I’d like to start with matrixing because I feel that it is such a very useful and under-used skill (and it looks super cool). Matrixing is the manipulation of the player model in order to avoid another player’s attacks. For the most part, it is another line of defense, but it is unique, because unlike your other defenses, such as a shield or parry, it leaves you open to attack your now defenseless opponent at no cost to your stamina. Additionally, your opponent is almost always unprepared for a well performed matrix.
So the question remains: How do you matrix? Essentially, it is like a duck, but instead of bending forwards you are bending backwards. All you have to do is crouch, look at the sky, and turn 90 degrees to either your left or right (the turn is optional but it increases your chances of success). The end result is that your player model is moved farther out of range because you are leaning back, your height is lowered (you can duck this way), and the opponent’s attack becomes slightly off target. This can be further supplemented by either an overhead or a stab attack, which will move your model even farther away and even closer toward the ground. With heavy two handers, like the maul, double axe, or poleaxe your player essentially bends over backwards when overheading.
When should you matrix? Whenever you think you can pull it off successfully; it is a free hit after all.
A few things I’ve realized about matrixing over time are:
1. Overheads are really hard to matrix (unless combined with a Walking Matrix)
2. Stabs are the easiest to matrix
3. Slashes are somewhere in the middle and better handled by ducks
4. Daggers are easy to matrix regardless
5. If you are barely in range, matrix!
6. Matrixes should be reaction based, and not prediction
These points are somewhat self-explanatory, but I’ll explain them anyways.
1) Overheads hit your feet, which is what makes them nearly impossible to matrix, because even though you are moving the upper half of your model, your feet remain in the same place. This can potentially be avoided by angle walking.
2) Stabs are the easiest to matrix because they only cover a very small area, a straight line directly in front of the opponent, so simply turning to the side can make them miss.
3) Slashes you can matrix by either being very close to your opponent, or almost out of range. It gets harder if you’re not within those two areas because the opponent often has enough time to move their weapon downwards and hit you.
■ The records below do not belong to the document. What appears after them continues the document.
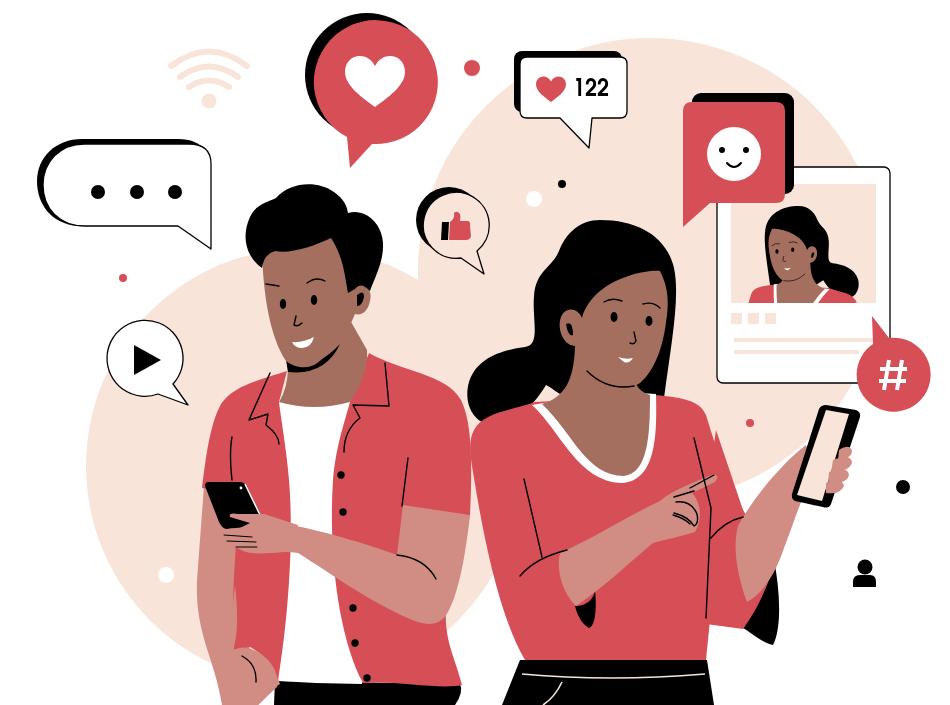
<!DOCTYPE html>
<html lang="en">
<head>
<meta charset="utf-8">
<title>Social media chat illustration</title>
<style>
:root{--red:#d64f56;--cream:#f8e4d9;--skin:#a56f60;--arm:#d18d83;--ink:#000;--white:#fff}
html,body{margin:0;background:var(--white);overflow:hidden}
svg{display:block;width:950px;height:705px}
.red{fill:var(--red)}
.cream{fill:var(--cream)}
.skin{fill:var(--skin)}
.arm{fill:var(--arm)}
.ink{fill:var(--ink)}
.white{fill:var(--white)}
.line{fill:none;stroke:var(--ink);stroke-width:1.4;stroke-linecap:round;stroke-linejoin:round}
.outlined{fill:var(--white);stroke:var(--ink);stroke-width:1.3;stroke-linejoin:round}
.wifi{fill:none;stroke:var(--cream);stroke-width:6;stroke-linecap:round}
.count{font:600 24px "TeX Gyre Adventor",Inter,sans-serif;font-weight:700}
.hash{fill:none;stroke:var(--white);stroke-width:4;stroke-linecap:butt}
</style>
</head>
<body>
<svg viewBox="0 0 950 705" role="img" aria-label="A man and a woman using phones, surrounded by social media bubbles">
<defs>
  <path id="heart" d="M0 26C-12 17-30 5-30-9C-30-27-8-31 0-15C8-31 30-27 30-9C30 5 12 17 0 26Z"/>
  <clipPath id="post-photo"><rect x="731" y="184" width="145" height="119"/></clipPath>
</defs>

<g id="backdrop" class="cream">
  <circle cx="304" cy="466" r="218"/>
  <circle cx="650" cy="270" r="232"/>
</g>

<g id="wifi">
  <path class="wifi" d="M171 66Q209 37 247 66M180 77Q209 56 238 77M189 87Q209 74 229 87"/>
  <circle class="cream" cx="209" cy="101" r="7.5"/>
</g>

<g id="dots">
  <circle class="red" cx="472" cy="68" r="8"/>
  <circle class="red" cx="123" cy="278" r="4"/>
  <circle class="red" cx="750" cy="423" r="4"/>
  <circle class="white" cx="534" cy="199" r="8"/>
  <circle class="white" cx="166" cy="575" r="8"/>
  <circle class="ink" cx="562" cy="184" r="4"/>
  <circle class="ink" cx="903" cy="487" r="7"/>
</g>

<g id="user-icon" class="ink">
  <circle cx="865" cy="567" r="7.5"/>
  <path d="M853 587V582Q853 575 860 575H870Q876 575 876 582V587Z"/>
</g>

<g id="typing-bubble">
  <path class="ink" d="M82 139H178Q197 139 204 150L208 226H78C51 224 37 204 37 181C37 157 56 139 82 139Z"/>
  <path class="outlined" d="M84 144H189Q211 144 211 164V249L178 226H85C59 226 43 208 43 185C43 162 60 144 84 144Z"/>
  <circle class="ink" cx="98" cy="192" r="7"/>
  <circle class="ink" cx="137" cy="192" r="7"/>
  <circle class="ink" cx="175" cy="192" r="7"/>
</g>

<g id="heart-bubble">
  <circle class="ink" cx="367" cy="75" r="62"/>
  <path class="red" d="M350 168L347 137A62 62 0 1 1 372 144Z"/>
  <use class="white" href="#heart" x="375" y="81"/>
</g>

<g id="like-count">
  <rect class="ink" x="514" y="51" width="108" height="61" rx="8"/>
  <path class="outlined" d="M527 57H620Q627 57 627 64V111Q627 118 620 118H592L589 148L560 118H527Q520 118 520 111V64Q520 57 527 57Z"/>
  <use class="red" href="#heart" transform="translate(551 89) scale(.5)"/>
  <text class="count" x="573" y="96" textLength="36" lengthAdjust="spacingAndGlyphs">122</text>
</g>

<g id="thumb-bubble">
  <circle class="ink" cx="449" cy="220" r="33"/>
  <path class="outlined" style="fill:var(--cream)" d="M484 274L461 258A33 33 0 1 1 477 251Z"/>
  <path class="ink" d="M442 222H449L448 240H441Z"/>
  <path class="red" d="M450 222Q455 219 454 213Q457 210 460 214Q461 217 460 221H468Q471 222 470 226L471 236Q470 240 466 240H449Z"/>
</g>

<g id="play-bubble">
  <path class="outlined" d="M188 405L158 394A38 38 0 1 1 173 384Z"/>
  <path class="ink" d="M134 345L161 360L134 375Z"/>
</g>

<g id="woman">
  <g id="woman-bust">
    <path class="ink" d="M600 220C640 220 667 238 674 268C680 296 672 340 664 398L590 405C560 398 556 390 546 385C536 402 514 427 494 426C473 424 463 403 469 382C477 357 503 350 525 347C541 345 532 320 534 296C536 270 552 268 559 251C566 233 580 220 600 220Z"/>
    <path class="red" d="M535 402C510 411 484 412 474 430C468 441 470 456 474 478C484 540 500 618 525 660H706L716 560L746 515C728 486 716 448 706 415C700 402 688 398 655 395Z"/>
    <path class="white" d="M532 405C560 430 578 482 622 483C657 481 657 432 656 394L640 393L550 402Z"/>
    <path class="skin" d="M542 404C565 397 574 380 575 346L636 384Q640 392 650 395C650 436 648 473 624 476C586 476 572 432 542 404Z"/>
    <path class="skin" d="M582 318C586 302 600 288 618 280C636 272 653 270 660 271C669 288 669 305 666 322C663 347 655 370 640 383C624 394 604 386 590 370L575 346C562 345 557 327 561 317C566 306 578 308 582 318Z"/>
    <path class="ink" d="M566 324Q573 320 573 335Q568 337 566 324Z"/>
    <path class="line" d="M587 371Q607 391 634 386M604 302Q612 297 622 301M643 304Q653 301 660 308M634 332L636 341Q634 345 630 343"/>
    <ellipse class="ink" cx="614" cy="317" rx="3.5" ry="5"/>
    <ellipse class="ink" cx="649" cy="321" rx="3.5" ry="5"/>
    <path class="white" d="M618 357Q626 360 633 358Q629 364 624 362Z"/>
  </g>
</g>

<g id="post-card">
  <rect class="outlined" x="717" y="167" width="173" height="216" rx="6"/>
  <rect class="cream" x="731" y="184" width="145" height="119"/>
  <g clip-path="url(#post-photo)"><use href="#woman-bust" transform="translate(1069 107) scale(-.45 .45)"/></g>
  <g class="cream">
    <rect x="731" y="313" width="11" height="11"/>
    <rect x="748" y="313" width="11" height="11"/>
    <rect x="765" y="313" width="11" height="11"/>
    <rect x="734" y="338" width="140" height="4"/>
    <rect x="734" y="350" width="125" height="4"/>
  </g>
</g>

<g id="smiley-bubble">
  <rect class="ink" x="692" y="93" width="102" height="101" rx="9"/>
  <path class="red" d="M692 102H776Q785 102 785 111V194Q785 203 776 203H710L683 227V111Q683 102 692 102Z"/>
  <circle class="white" cx="734" cy="154" r="27"/>
  <circle class="ink" cx="722" cy="150" r="3"/>
  <circle class="ink" cx="746" cy="150" r="3"/>
  <path class="line" style="stroke-width:2" d="M727 163Q734 171 741 163"/>
</g>

<g id="hashtag-bubble">
  <path class="red" d="M872 316L889 338A37 37 0 1 1 873 344Z"/>
  <path class="hash" d="M889 360L884 390M902 360L897 390M880 369H907M879 381H906"/>
</g>

<g id="woman-arms">
  <path class="ink" d="M520 660H707L714 705H502Z"/>
  <path d="M522 674Q610 682 705 674M562 682Q555 697 543 705" fill="none" stroke="#f8e4d9" stroke-width="1.6"/>
  <path class="ink" d="M774 560C780 590 782 628 773 645C762 643 752 633 740 626Z"/>
  <path class="red" d="M716 430L745 516C735 535 738 560 746 592C748 612 748 622 743 629L706 624L700 540Z"/>
  <path class="red" d="M738 540L776 560C768 586 757 610 743 629Z"/>
  <path class="arm" d="M738 526C752 500 780 465 806 445L812 480C800 500 795 520 784 548C775 575 762 594 747 602C738 578 732 548 738 526Z"/>
  <path class="arm" d="M800 452L826 430L834 450L815 506L800 500Z"/>
  <g id="woman-phone">
    <path class="ink" d="M826 405L856 410Q861 412 860 417L831 504Q829 509 823 507L795 501Q791 499 792 494L819 409Q821 405 826 405Z"/>
    <path class="cream" d="M826 410L849 414L822 501L797 495Z"/>
  </g>
  <g class="arm">
    <path d="M839 450Q850 443 852 451Q852 458 838 461Z"/>
    <path d="M833 460Q850 453 852 462Q851 471 831 473Z"/>
    <path d="M829 472Q848 466 849 475Q847 484 828 484Z"/>
    <path d="M826 483Q843 478 844 486Q840 495 826 493Z"/>
  </g>
  <path class="ink" d="M575 606C588 606 594 598 595 590C597 610 595 626 589 628C582 624 577 615 575 606Z"/>
  <path class="arm" d="M560 553C590 540 630 515 660 501C673 490 690 484 714 474Q720 476 715 482L692 493C702 504 702 520 695 532C682 536 664 540 653 543C632 560 608 584 576 606C562 592 556 570 560 553Z"/>
  <path class="line" d="M674 497L694 491M676 502Q691 500 697 514Q699 524 694 526Q689 517 674 513M673 515Q684 518 690 524M714 475L690 488"/>
  <path class="line" d="M524 479L542 557M520 576Q535 558 567 550M694 438L711 508L706 618M711 538Q725 521 743 517"/>
</g>

<g id="man">
  <path class="ink" d="M275 681L460 684Q464 692 455 705H274Z"/>
  <path class="arm" d="M204 486L238 493L236 585L250 650C264 655 275 666 280 684C270 690 267 697 258 705H222C214 655 195 635 197 580Z"/>
  <path class="white" d="M278 398H352L350 500L362 684Q320 684 279 681L286 560Z"/>
  <path class="red" d="M287 371C260 380 234 385 221 404C210 424 206 456 202 488L238 494C238 545 230 590 234 650L250 647C264 655 274 664 278 680C288 620 294 540 289 480C286 445 281 420 279 402Z"/>
  <path class="red" d="M369 353C400 371 447 374 461 400C473 424 472 470 470 515L446 610C444 640 456 660 462 685C440 690 394 680 363 683C340 640 328 560 333 480C336 446 344 424 350 402Z"/>
  <path class="arm" d="M235 585Q240 630 233 650Q247 643 262 655Q278 666 277 687L258 705H222Z"/>
  <path class="line" d="M242 656Q257 664 256 682M232 437Q229 452 232 480M408 458L402 506M270 373L249 420L268 414L266 425Q279 435 279 444M385 363L389 406L353 405L360 418Q344 430 344 452"/>
  <path class="skin" d="M288 366L350 320L367 350Q369 373 350 402Q314 412 279 402Q288 388 288 366Z"/>
  <path class="ink" d="M286 360Q312 374 340 344Q325 376 288 372Z"/>
  <path class="skin" d="M262 253L334 234L354 286C364 280 373 289 370 301C368 311 362 316 355 314C348 333 332 352 316 364C306 370 293 367 286 361C274 343 264 310 262 253Z"/>
  <path class="ink" d="M262 268C244 255 242 234 250 217C256 204 268 202 276 198C290 182 317 180 334 192C344 199 347 206 348 213C366 208 382 224 383 243C384 262 374 279 370 291Q361 281 355 289L348 293C345 278 344 258 331 238C312 247 290 254 275 251Q264 254 262 268Z"/>
  <path class="ink" d="M357 295Q364 289 364 297Q362 306 357 306Z"/>
  <path class="line" d="M266 284L279 286M307 283Q316 276 325 281M296 316L294 325Q298 327 302 323"/>
  <ellipse class="ink" cx="283" cy="304" rx="3.2" ry="5"/>
  <ellipse class="ink" cx="314" cy="300" rx="3.2" ry="5"/>
  <path class="white" d="M292 342Q303 343 314 337Q311 348 302 348Q295 348 292 342Z"/>
  <g id="buttons" class="ink">
    <circle cx="341" cy="475" r="3.7"/>
    <circle cx="343" cy="512" r="3.7"/>
    <circle cx="353" cy="608" r="3.7"/>
    <circle cx="355" cy="643" r="3.7"/>
    <circle cx="367" cy="678" r="3.7"/>
  </g>
  <path class="arm" d="M403 505L470 515C466 550 460 590 448 612C440 627 425 626 410 619C370 602 330 573 298 553C280 550 262 556 246 552C234 548 225 540 225 532L256 514Q275 516 296 526C330 533 370 545 397 555Z"/>
  <path class="line" d="M397 555Q425 558 436 579"/>
  <path class="ink" d="M208 482H241Q245 483 247 487L261 516L257 526L226 529Q222 528 219 522L205 486Q205 482 208 482Z"/>
  <path d="M245 484L261 517" fill="none" stroke="#fff" stroke-width="1.5"/>
  <circle class="white" cx="241" cy="488" r="1.4"/>
  <path class="arm" d="M230 517Q228 512 238 514L264 514L298 525L290 550Q265 556 246 551L224 534Q225 527 238 529L250 523Z"/>
  <path class="line" style="stroke-width:1" d="M224 535L252 537M227 541L256 542M236 547L257 547"/>
</g>
</svg>
</body>
</html>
4) Do you hate dagger spammers? Matrixing is for you! Unless the spammer is right next to you he will miss regardless of what strike he uses, allowing you to kill them in one hit (assuming you are a knight or vanguard and they are archer scum).
5) The last point while obvious is very useful. You simply matrix their attack, moving out of range, and attack, moving back into range.
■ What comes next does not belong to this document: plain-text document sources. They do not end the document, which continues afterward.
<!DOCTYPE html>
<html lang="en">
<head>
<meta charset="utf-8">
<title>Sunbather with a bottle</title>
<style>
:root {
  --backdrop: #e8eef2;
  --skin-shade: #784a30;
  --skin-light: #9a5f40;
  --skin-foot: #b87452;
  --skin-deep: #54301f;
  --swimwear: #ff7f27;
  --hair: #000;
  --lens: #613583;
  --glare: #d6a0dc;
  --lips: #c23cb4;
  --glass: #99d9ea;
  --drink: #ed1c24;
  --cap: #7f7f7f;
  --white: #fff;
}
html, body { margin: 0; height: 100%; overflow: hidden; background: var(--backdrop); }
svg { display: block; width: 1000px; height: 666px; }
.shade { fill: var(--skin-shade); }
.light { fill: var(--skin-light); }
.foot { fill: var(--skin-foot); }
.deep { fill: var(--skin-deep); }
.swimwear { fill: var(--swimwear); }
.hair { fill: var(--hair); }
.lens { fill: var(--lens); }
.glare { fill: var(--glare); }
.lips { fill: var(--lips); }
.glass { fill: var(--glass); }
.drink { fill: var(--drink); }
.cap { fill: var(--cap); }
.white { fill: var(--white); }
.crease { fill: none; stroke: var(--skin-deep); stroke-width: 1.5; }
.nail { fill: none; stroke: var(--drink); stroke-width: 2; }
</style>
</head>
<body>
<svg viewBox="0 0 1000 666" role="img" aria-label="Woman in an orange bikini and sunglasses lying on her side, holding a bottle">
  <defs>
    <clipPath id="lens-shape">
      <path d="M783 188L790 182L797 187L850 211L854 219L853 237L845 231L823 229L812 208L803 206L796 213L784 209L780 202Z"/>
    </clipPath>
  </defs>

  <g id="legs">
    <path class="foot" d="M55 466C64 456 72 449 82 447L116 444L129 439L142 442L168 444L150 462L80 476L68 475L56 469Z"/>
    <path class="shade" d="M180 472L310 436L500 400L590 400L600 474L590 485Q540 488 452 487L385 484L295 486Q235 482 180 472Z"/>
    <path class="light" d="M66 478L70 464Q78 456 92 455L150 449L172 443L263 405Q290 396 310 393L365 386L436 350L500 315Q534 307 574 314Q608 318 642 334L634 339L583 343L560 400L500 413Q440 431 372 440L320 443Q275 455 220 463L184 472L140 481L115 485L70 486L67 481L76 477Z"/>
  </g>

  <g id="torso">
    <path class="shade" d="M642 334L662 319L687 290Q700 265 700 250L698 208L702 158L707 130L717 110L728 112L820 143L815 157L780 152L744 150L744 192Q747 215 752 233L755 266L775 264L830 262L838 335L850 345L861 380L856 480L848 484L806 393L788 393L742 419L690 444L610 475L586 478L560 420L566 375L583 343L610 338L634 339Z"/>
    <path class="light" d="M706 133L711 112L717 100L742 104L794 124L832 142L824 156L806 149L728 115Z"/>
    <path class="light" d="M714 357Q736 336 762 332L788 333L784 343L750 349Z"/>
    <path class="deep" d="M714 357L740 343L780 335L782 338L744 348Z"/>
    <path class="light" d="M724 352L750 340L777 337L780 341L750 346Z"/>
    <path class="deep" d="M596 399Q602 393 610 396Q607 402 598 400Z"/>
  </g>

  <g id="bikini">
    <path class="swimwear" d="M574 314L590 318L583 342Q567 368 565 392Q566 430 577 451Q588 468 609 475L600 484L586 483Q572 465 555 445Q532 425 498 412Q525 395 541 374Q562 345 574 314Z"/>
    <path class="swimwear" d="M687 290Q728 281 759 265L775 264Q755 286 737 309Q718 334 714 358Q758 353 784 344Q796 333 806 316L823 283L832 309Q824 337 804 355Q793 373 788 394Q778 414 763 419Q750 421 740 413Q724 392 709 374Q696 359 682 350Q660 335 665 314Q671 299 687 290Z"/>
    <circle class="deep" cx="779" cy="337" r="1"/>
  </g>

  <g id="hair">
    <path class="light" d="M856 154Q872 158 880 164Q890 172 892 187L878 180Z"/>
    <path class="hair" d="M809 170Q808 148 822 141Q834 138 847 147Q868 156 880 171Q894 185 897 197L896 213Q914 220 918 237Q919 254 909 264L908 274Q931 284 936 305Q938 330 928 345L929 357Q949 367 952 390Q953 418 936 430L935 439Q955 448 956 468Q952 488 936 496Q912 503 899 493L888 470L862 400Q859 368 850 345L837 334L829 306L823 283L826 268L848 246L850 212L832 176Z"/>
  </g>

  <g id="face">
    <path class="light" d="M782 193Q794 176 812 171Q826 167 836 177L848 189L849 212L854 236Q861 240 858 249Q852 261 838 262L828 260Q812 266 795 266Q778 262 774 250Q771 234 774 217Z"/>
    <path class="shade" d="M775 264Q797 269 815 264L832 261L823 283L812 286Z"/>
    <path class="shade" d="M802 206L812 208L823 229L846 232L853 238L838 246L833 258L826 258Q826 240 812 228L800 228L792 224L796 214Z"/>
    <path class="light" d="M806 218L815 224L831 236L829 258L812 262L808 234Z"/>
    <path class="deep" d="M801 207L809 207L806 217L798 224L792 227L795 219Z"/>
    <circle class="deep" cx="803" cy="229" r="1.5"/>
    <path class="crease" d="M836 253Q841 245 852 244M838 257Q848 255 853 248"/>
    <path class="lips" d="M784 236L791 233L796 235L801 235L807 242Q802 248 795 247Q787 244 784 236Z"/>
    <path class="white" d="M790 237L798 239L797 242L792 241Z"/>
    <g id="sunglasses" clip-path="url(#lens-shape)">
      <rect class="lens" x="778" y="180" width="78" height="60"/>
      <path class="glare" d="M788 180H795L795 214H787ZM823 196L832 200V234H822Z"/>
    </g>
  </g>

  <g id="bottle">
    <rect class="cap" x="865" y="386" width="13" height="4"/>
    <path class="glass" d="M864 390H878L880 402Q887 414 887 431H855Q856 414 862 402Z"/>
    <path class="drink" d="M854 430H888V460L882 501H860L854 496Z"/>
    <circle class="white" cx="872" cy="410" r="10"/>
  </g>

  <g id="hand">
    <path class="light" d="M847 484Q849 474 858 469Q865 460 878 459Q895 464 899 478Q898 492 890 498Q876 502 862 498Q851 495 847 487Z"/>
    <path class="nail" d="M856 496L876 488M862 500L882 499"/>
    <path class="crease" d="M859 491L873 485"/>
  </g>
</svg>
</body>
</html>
I’m going to give this its own block because I realized I neglected to mention it and it is one of the most important aspects of matrixing: Attack when you are matrixing. This statement holds true for the majority of the time, unless you're performing a walking matrix. When you matrix, you take a risk by leaving yourself completely open, but you minimize this risk by attacking, because not only do you manipulate your player model further, letting you avoid attacks more easily, but also you give yourself a chance to trade if you fail to avoid the attack.
I've mentioned Walking Matrixes
earlier in this section, but I never actually explained what they are. A walking matrix is a passive, non-attack based dodge which can only be performed with heavy two handers such as the Maul or Double Axe. It's done by backing up (S
) and holding an angle
) depending on the direction that their attack is coming from. Combine the angle backwalk with looking slightly up and your torso/head will be well out of harms way, and since you're walking you'll create enough distance that they won't be able to drag it into you. As effective as this is, it isn't foolproof. You should always parry while performing a walking matrix just in case they manage to knick your foot or something. This makes parrying dragged overheads a lot easier since you're now facing the attack from the side, so if they do drag it into you your parry will catch it.
One final point I have to make about matrixing is that you can use it offensively. One way is to hide your attacks. This applies mostly to the stab. If you bend backwards, like you are matrixing, during your stab, the opponent will barely be able to see the weapon unless if it is huge, allowing you to get off a sneaky attack. Another way is to bait an opponent. You attack from the edge of their range and as they move in thinking they’ve earned an easy hit you matrix their attack and hit them.
This description of matrixing, despite being informative, does not do it justice. This video made by int | Moose demonstrates its power and versatility well.